Please state how many lines of the listing contain the word "none", giving the number by itself.

*** Begin section ***

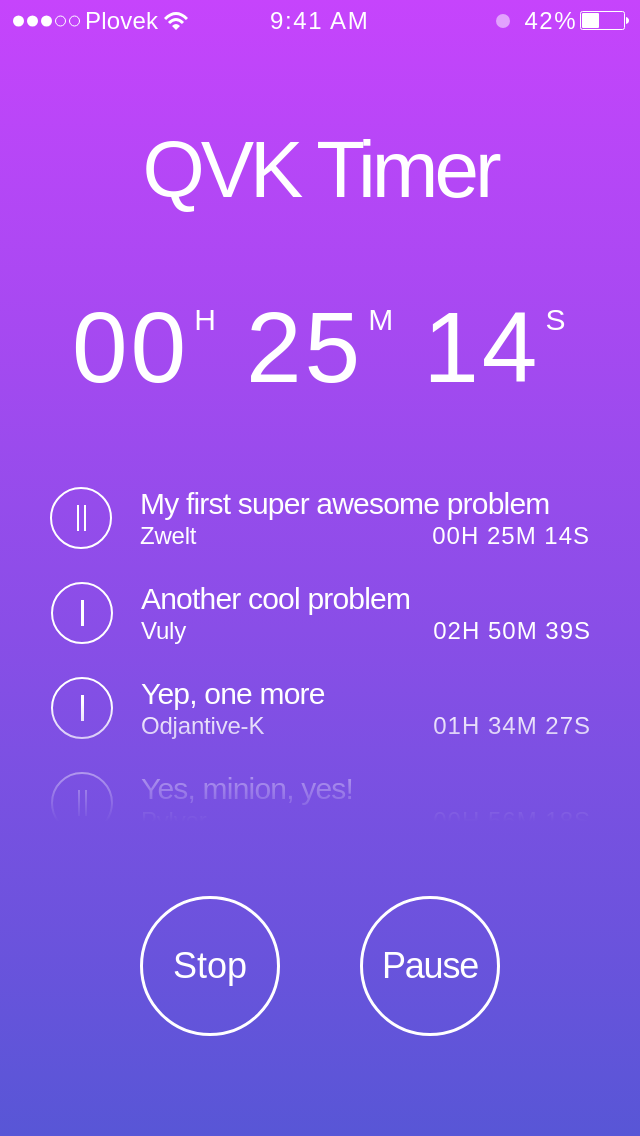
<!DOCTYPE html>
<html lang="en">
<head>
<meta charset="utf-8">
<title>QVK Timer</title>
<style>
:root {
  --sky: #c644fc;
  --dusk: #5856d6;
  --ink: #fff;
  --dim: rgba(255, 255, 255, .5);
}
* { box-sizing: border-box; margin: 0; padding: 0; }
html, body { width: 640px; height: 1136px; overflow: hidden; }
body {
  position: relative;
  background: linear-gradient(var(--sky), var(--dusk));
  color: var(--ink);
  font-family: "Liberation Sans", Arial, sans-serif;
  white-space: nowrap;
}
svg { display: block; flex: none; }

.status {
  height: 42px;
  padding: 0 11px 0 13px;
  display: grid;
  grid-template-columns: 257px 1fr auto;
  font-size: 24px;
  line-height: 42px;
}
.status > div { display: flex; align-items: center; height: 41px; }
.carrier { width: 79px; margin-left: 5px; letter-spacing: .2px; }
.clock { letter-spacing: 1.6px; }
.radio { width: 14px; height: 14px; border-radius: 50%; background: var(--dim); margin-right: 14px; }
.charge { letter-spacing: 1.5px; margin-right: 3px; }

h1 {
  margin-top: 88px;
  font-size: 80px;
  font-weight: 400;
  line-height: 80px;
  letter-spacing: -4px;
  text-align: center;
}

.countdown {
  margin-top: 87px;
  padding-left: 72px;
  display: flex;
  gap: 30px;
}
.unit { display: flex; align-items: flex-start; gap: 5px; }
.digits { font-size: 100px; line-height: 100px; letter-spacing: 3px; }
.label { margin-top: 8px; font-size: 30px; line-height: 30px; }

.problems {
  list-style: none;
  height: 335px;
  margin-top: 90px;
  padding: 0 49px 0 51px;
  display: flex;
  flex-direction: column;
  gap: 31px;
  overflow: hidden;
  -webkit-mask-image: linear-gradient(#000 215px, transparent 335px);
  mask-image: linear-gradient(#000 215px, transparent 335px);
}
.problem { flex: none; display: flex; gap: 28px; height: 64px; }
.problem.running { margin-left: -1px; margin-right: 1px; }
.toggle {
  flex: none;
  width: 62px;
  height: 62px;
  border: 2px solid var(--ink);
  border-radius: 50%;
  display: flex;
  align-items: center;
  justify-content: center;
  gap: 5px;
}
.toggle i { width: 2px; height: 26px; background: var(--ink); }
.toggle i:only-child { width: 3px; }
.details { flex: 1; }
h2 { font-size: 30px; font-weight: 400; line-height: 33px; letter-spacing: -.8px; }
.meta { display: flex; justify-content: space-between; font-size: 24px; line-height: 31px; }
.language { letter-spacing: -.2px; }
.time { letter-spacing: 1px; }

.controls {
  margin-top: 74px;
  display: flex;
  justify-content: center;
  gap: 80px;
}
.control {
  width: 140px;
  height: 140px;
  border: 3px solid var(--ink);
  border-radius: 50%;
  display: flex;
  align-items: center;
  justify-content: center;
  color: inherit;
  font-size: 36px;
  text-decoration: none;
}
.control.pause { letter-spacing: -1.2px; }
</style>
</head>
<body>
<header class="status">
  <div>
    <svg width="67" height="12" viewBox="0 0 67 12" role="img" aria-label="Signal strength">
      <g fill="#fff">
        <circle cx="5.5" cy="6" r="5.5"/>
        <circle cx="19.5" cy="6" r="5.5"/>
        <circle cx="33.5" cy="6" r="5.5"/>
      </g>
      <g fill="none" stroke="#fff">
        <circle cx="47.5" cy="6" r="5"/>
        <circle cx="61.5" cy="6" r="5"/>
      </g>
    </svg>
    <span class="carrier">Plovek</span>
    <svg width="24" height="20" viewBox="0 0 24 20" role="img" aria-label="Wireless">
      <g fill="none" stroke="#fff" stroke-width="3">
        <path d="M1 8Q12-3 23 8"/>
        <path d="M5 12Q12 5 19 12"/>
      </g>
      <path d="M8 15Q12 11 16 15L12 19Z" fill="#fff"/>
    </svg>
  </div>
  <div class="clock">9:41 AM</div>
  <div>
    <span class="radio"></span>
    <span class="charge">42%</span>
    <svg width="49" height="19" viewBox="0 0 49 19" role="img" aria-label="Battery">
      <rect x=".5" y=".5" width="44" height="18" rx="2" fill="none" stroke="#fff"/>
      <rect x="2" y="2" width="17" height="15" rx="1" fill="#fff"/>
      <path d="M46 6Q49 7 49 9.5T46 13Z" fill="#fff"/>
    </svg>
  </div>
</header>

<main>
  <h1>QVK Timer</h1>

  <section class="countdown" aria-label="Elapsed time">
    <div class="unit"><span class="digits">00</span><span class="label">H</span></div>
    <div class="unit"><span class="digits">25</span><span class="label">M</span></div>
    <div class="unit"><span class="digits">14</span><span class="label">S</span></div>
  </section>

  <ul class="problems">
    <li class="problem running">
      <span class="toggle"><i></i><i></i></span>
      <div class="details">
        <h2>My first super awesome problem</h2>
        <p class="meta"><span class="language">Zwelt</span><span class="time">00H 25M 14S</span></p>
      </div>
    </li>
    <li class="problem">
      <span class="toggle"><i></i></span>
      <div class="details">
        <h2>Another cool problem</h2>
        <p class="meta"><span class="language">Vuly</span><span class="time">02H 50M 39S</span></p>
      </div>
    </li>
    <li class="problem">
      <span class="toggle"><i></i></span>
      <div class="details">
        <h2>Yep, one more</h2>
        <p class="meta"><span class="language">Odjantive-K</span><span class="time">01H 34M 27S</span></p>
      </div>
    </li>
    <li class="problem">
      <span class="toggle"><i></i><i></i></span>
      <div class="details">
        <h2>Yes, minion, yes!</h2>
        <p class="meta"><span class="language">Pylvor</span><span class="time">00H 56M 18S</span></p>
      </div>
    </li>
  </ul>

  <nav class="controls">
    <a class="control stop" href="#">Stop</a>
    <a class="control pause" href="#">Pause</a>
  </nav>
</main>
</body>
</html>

*** End section ***

— SOLVED PROBLEM —
8